These examples show the variety of effects achievable with oil paint.
Pen and Ink
Traditionally printing is a collaborative process: often a master printer will assist an artist with plate making and pulling prints.
Sir Anthony van Dyck
by and published by Jan van der Bruggen, after Sir Anthony van Dyck
by Gertrude Hermes
by Richard Hamilton
See also: Mirror Mirror
Do, draw and make!
Do, draw and make!
From building dens to food faces – enjoy our Playful Portraits activities and find out about some brilliant people!
Activities for children and families inspired by three healthcare heroes from our Collection.
Downloadable and web based resources to support learning at home linked to art, history, citizenship and literacy.
- Sir Nathaniel Bacon (NPG 2142)
- Phil May (NPG 3038)
- Bernard Howell Leach (NPG 6017)
- Leon Underwood (NPG 6472)
- Alfred Wolmark (NPG 4884)
- Ithell Colquhoun (NPG 6485)
- Arthur Hayward (NPG 5825)
- Gertrude Hermes (NPG 6002)
- Sir Alfred James Munnings (NPG 4136)
- Patrick Heron (NPG 6540)
- Allen Jones (NPG 5911)
- Lucian Freud (NPG 5205)
- Richard Hamilton (NPG 5278)
- David Hockney ('The Student - Homage to Picasso') (NPG 5280)
- Leon Kossoff (NPG 5772)

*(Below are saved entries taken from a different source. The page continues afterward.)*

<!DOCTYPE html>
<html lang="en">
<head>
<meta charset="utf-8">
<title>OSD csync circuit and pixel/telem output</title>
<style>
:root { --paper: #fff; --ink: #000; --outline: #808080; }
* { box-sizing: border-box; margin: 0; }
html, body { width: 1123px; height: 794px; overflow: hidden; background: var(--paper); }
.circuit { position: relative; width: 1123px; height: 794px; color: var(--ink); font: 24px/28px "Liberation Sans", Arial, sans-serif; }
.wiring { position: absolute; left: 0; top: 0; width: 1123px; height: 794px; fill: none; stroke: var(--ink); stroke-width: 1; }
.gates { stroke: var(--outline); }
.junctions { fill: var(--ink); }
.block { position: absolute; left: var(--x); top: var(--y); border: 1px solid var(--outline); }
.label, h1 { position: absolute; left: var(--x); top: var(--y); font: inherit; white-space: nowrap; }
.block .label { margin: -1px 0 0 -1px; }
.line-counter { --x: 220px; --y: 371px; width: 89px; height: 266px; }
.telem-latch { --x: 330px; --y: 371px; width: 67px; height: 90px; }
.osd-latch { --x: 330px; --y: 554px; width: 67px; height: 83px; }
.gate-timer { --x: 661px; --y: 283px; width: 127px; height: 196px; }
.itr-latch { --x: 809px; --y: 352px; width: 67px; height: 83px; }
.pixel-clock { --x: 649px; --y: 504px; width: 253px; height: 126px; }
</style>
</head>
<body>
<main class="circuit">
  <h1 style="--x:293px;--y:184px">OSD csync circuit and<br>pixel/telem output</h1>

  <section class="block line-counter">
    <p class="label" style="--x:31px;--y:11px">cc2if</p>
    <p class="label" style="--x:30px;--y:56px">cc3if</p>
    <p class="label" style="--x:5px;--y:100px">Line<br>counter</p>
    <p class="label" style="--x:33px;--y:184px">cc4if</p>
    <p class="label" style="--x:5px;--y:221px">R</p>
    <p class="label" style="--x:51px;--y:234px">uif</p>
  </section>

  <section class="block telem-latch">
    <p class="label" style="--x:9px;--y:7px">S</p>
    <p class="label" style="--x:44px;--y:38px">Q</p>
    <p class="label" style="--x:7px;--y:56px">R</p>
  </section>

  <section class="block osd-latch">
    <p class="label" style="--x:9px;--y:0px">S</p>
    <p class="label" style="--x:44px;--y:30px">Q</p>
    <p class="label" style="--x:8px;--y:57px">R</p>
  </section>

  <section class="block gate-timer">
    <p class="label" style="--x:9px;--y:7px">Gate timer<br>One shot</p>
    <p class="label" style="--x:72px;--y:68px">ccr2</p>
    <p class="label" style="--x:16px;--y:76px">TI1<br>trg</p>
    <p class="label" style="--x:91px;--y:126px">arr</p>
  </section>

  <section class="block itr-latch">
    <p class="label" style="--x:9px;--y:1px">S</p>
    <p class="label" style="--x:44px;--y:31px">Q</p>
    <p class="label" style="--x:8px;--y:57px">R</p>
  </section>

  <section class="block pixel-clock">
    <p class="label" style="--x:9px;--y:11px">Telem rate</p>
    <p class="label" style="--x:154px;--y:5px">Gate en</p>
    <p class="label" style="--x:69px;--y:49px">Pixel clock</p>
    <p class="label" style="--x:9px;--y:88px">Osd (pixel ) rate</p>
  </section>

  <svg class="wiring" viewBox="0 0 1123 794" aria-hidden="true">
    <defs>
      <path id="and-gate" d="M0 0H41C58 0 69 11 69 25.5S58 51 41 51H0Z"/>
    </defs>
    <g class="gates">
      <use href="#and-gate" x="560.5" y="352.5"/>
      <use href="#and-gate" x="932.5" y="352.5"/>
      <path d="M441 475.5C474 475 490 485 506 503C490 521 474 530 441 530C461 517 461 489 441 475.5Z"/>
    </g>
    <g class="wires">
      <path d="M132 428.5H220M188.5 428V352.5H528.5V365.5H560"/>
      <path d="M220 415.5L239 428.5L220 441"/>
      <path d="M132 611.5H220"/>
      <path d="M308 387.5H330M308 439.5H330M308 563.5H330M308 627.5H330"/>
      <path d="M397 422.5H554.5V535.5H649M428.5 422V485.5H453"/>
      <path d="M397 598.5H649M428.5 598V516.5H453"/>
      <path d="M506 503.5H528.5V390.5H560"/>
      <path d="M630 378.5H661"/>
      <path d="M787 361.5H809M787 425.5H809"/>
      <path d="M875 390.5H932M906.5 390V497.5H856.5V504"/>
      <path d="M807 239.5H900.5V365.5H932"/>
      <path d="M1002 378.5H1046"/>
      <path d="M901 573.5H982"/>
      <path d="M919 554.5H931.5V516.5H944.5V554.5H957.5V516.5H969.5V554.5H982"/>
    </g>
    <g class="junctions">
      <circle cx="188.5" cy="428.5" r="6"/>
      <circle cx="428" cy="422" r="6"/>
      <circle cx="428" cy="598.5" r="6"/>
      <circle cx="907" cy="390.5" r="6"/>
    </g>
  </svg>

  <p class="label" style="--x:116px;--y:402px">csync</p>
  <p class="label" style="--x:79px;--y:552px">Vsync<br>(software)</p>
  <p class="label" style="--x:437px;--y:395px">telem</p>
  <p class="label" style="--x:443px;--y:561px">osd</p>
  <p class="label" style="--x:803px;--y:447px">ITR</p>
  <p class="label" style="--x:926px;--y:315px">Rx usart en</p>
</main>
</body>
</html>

- Wenceslaus Hollar (NPG D3268)
- Sir Anthony van Dyck (NPG D4552)
- Philip Mercier (NPG D5677)